Create recycled art dolls from common household junk that would otherwise end up in the recycling and/or trash bin. Bring a clean old sock (holes okay), a clean bottle (16 oz – 67 oz, plastic or glass beverage), candy wrappers, fabric scraps, and any other small, clean, colorful pieces of junk that you have been saving, and discover how a low temperature glue gun combined with some imagination can turn trash into fun figurines. Some junk, as well as all tools, will be provided. Participants will learn how to make 2 different kinds of dolls, as well as see examples of other kinds of recycled art dolls/figurative sculpture.
Yellow Plastic Trash Gyre Baby by Ruby Re-Usable
Can’t make it to Seattle?
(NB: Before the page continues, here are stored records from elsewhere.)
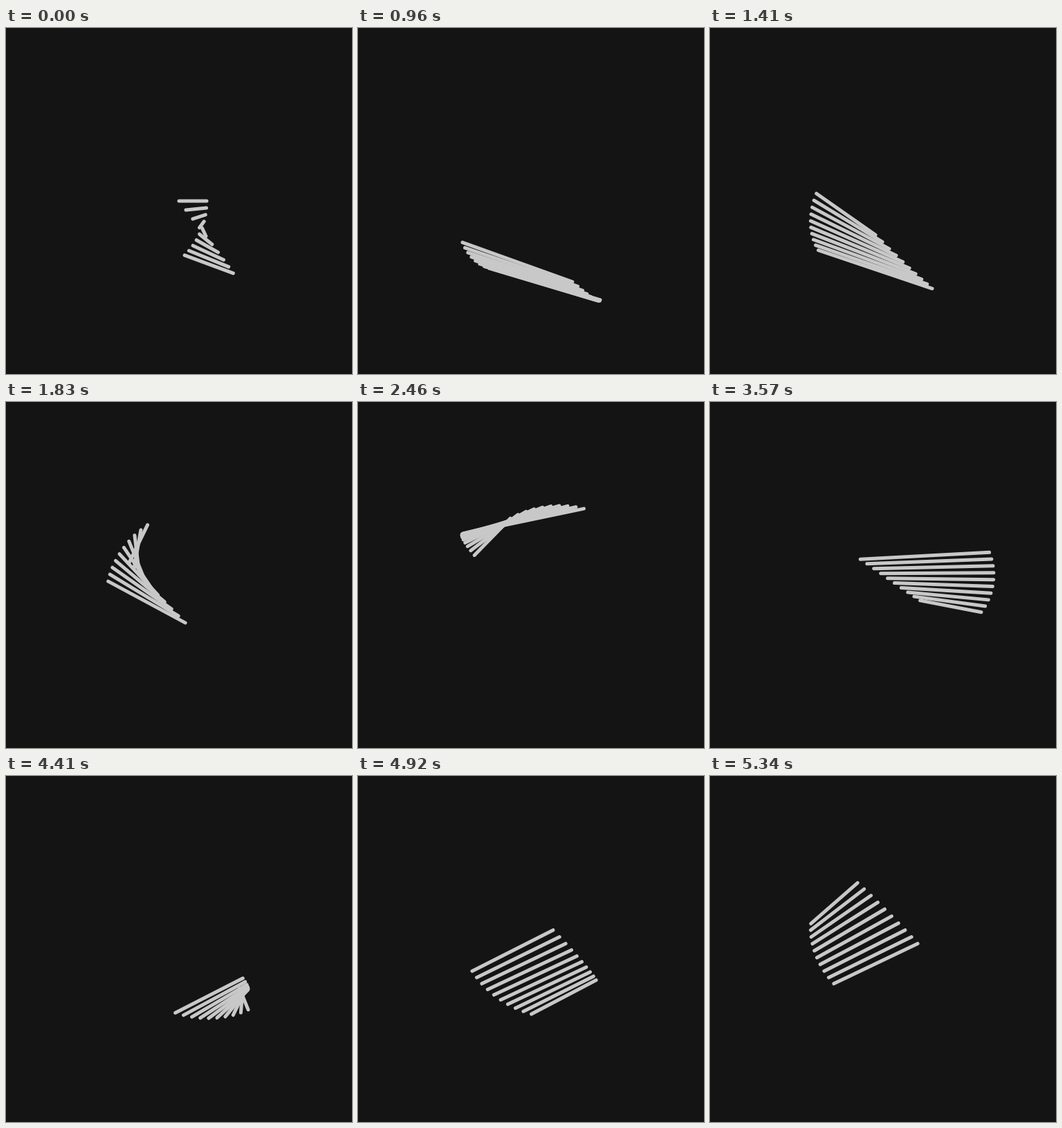
An HTML page with a canvas for the animation above (5.37 s loop, 500 by 500 pixels).

```html
<!DOCTYPE html>
<html>
<head>
<meta charset="utf-8">
<title>Parametric lines</title>
<style>
  html, body { margin: 0; height: 100%; overflow: hidden; background: #141414; }
  canvas { display: block; }
</style>
</head>
<body>
<canvas id="stage" width="500" height="500"></canvas>
<script>
const ctx = document.getElementById('stage').getContext('2d');
const { sin, cos, floor } = Math;
const LINES = 10, STEP = 30, LOOP = 5370;

// Both ends of a line follow sums of two slow waves.
const start = t => [100 * sin(t / 10), 100 * sin(t / 10) + 60 * sin(t / 20)];
const end = t => [100 * cos(t / 10) - 60 * cos(t / 20), 100 * sin(t / 10)];

function draw(ms) {
  const t0 = floor(ms % LOOP / STEP) / 2;
  ctx.setTransform(1, 0, 0, 1, 0, 0);
  ctx.fillStyle = '#141414';
  ctx.fillRect(0, 0, 500, 500);
  ctx.translate(250, 250);
  ctx.strokeStyle = '#c8c8c8';
  ctx.lineWidth = 5;
  ctx.lineCap = 'round';
  for (let i = 0; i < LINES; i++) {
    ctx.beginPath();
    ctx.moveTo(...start(t0 + i));
    ctx.lineTo(...end(t0 + i));
    ctx.stroke();
  }
}

const begin = performance.now();
function tick() {
  draw(performance.now() - begin);
  requestAnimationFrame(tick);
}
tick();
</script>
</body>
</html>
```
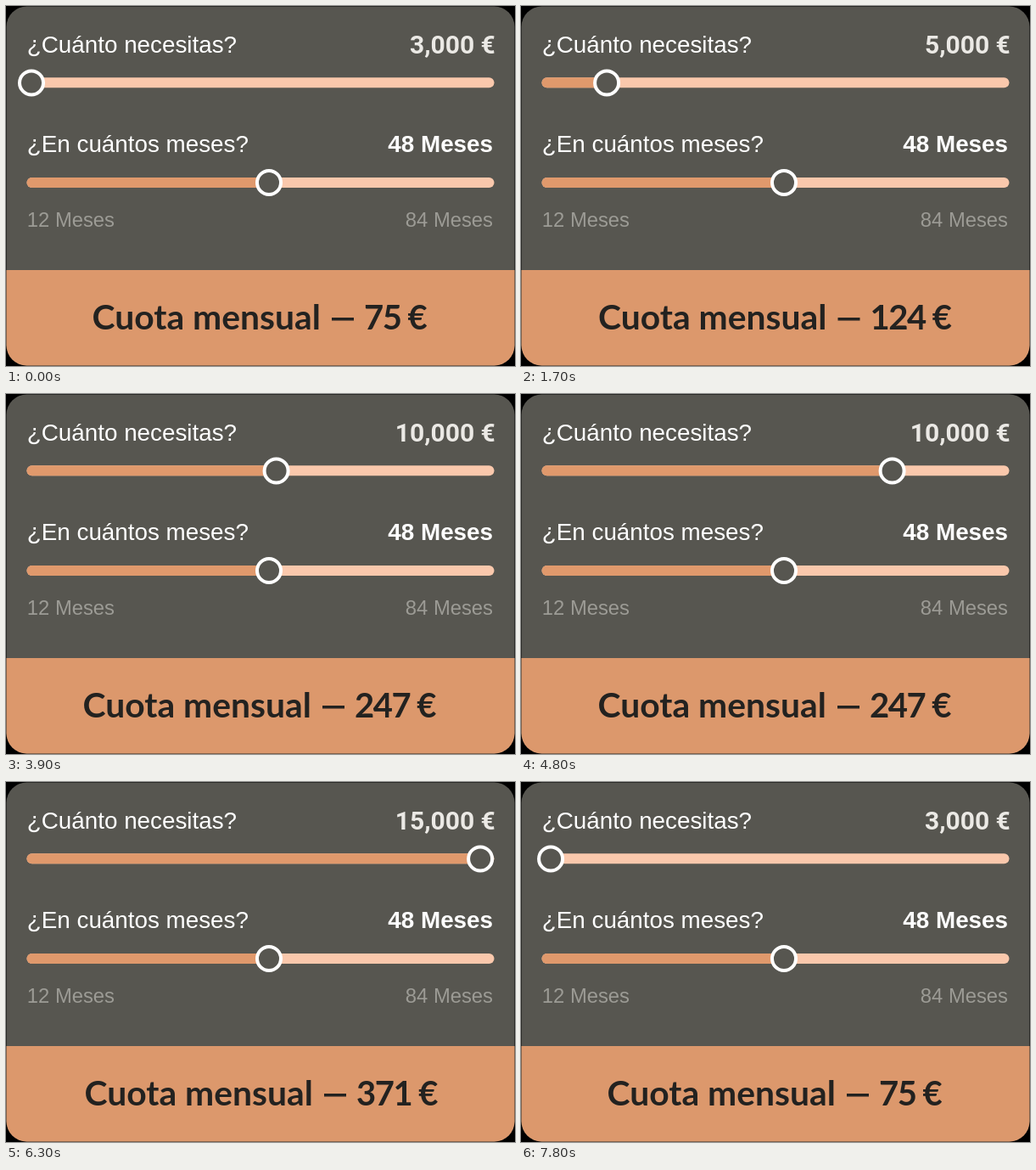
Write an HTML page that moves like this. It is 600x424 px and loops after 7900 ms.

```html
<!DOCTYPE html>
<html lang="es">
<head>
<meta charset="utf-8">
<title>Cuota mensual</title>
<style>
  html, body { margin: 0; width: 100%; height: 100%; overflow: hidden; background: #000; }
  svg { display: block; width: 600px; height: 424px; }
  text { font: 27.8px "Liberation Sans", Arial, sans-serif; fill: #fff; }
  line { stroke: #fac8ac; stroke-width: 12; stroke-linecap: round; }
  .fill { stroke: #e0996c; }
  circle { fill: #575650; stroke: #fff; stroke-width: 4; }
  .end { text-anchor: end; }
  .bold { font-weight: bold; }
  .limit { font-size: 23.8px; fill: #9c9b95; }
  #amount { font: bold 30px Roboto, sans-serif; fill: #ebe9e5; }
  #fee text { font: bold 40.8px Lato, sans-serif; fill: #232220; }
  #fee #num { font-size: 40px; letter-spacing: -1.5px; }
</style>
</head>
<body>
<svg viewBox="0 0 600 424">
  <clipPath id="card"><rect x=".5" y=".5" width="599" height="423" rx="24"/></clipPath>
  <g clip-path="url(#card)">
    <rect width="600" height="424" fill="#575650"/>
    <rect y="311" width="600" height="113" fill="#dc986c"/>
  </g>

  <text x="24.8" y="54.5">¿Cuánto necesitas?</text>
  <text id="amount" class="end" x="576.8" y="55.5"></text>
  <line x1="30.5" y1="90.3" x2="569.5" y2="90.3"/>
  <line id="bar" class="fill" x1="30.5" y1="90.3" x2="31" y2="90.3"/>
  <circle id="knob" cy="90.5" r="14"/>

  <text x="24.8" y="172">¿En cuántos meses?</text>
  <text class="end bold" x="574" y="172">48 Meses</text>
  <line x1="30.5" y1="208" x2="569.5" y2="208"/>
  <line class="fill" x1="30.5" y1="208" x2="304" y2="208"/>
  <circle cx="310" cy="208" r="14"/>
  <text class="limit" x="24.8" y="260">12 Meses</text>
  <text class="limit end" x="574" y="260">84 Meses</text>

  <g id="fee">
    <text x="-1" y="381">Cuota mensual</text>
    <rect x="281.5" y="367" width="26" height="3.5" fill="#232220"/>
    <text id="num" x="319.5" y="381"></text>
  </g>
</svg>
<script>
  const LOOP = 7900;
  const $ = id => document.getElementById(id);

  // start, end, knob from, knob to
  const moves = [
    [0, 1000, 30, 94],
    [1518, 2930, 94, 268],
    [3292, 4972, 268, 442],
    [5176, 6576, 442, 571],
    [6750, 7870, 571, 30]
  ];
  // time, amount, monthly fee, left edge of the fee line
  const quotes = [
    [0, '3,000', 75, 102.5],
    [950, '5,000', 124, 92],
    [2900, '10,000', 247, 91.5],
    [4960, '15,000', 371, 93.5],
    [6560, '20,000', 494, 91.5],
    [7600, '3,000', 75, 102.5]
  ];

  const ease = u => (1 - Math.cos(Math.PI * Math.min(1, Math.max(0, u)))) / 2;
  const latest = (list, t) => list.filter(e => e[0] <= t).pop();

  function draw(t) {
    const [start, end, from, to] = latest(moves, t);
    const x = from + (to - from) * ease((t - start) / (end - start));
    $('knob').setAttribute('cx', x);
    $('bar').setAttribute('x2', Math.max(31, x - 6));

    const [, amount, fee, left] = latest(quotes, t);
    $('amount').textContent = amount + ' €';
    $('num').textContent = fee + ' €';
    $('fee').setAttribute('transform', `translate(${left} 0)`);
  }

  const begin = performance.now();
  function tick() {
    draw((performance.now() - begin) % LOOP);
    requestAnimationFrame(tick);
  }
  tick();
</script>
</body>
</html>
```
See examples of Ruby’s recycled art dolls HERE and HERE and HERE
Regina Hackett at Art To Go got the scoop (but why she titled her post Two Seattle Chandeliers when the artists in question are both from Tacoma makes me want to remind everyone everywhere that Seattle is NOT the only town in Washington State where art happens, but I digress), so Olympia Dumpster Divers went on a fact-finding mission to the Museum of Glass in Tacoma, WA to visit our friend, Barbara De Pirro, who has been working with the public in the education studio as an artist-in-residence for the past two months.
Barbara’s project was part of MOG’s Science of Art Program, exploring light: its qualities and interactions on various materials and surfaces. Since it is not feasible to have drop-in hands-on glass art activities happening in the studio (there is the Hot Shop where one can watch the amazing process at a safe distance), the projects in the education studio utilize other media, such as recycled materials, which are readily available and economical, and ecological, too.
As Regina pointed out in her post, one can find similarities to Dale Chihuly in De Pirro’s project. Not only is she making decorative chandeliers, but her installation in the education studio has an underwater aquatic theme ala many of Chihuly’s pieces, including the beautiful Bridge of Glass ceiling.
See more pics of how Barbara De Pirro created art from everyday objects at the Museum of Glass HERE. Make Art Not Waste!
who’d a thunk that the WSJ would become my fav source for recycled art news?! Shout out to our friend Robin Worley aka Rayona Visqueen, who has been doing the trash fashion thing since like 1988; go Robin, Nancy, and all you flashy, trashy gals!
Ruby Re-Usable presented a special 3 part workshop at The Evergreen State College for the Imagining the Body program, where she worked with over 80 TESC students and their 4 professors to create Identity Dolls from Detritus. These dolls are now on display at The Evergreen State College Library until the end of winter quarter.
Ruby Re-Usable loves recycled art and she loves dolls, so finding a flickr group dedicated to Recycled Art Dolls was a dream come true; check it out HERE
While we were in Seattle the other week, we caught up with Kim Groff-Harrington and made plans for a recycled art doll trade. We also have promised to trade with Jessica Geiger for one of her amazing and sometimes disturbing dolls.
Kim Groff-Harrington with her recycled bottle cap and tin art doll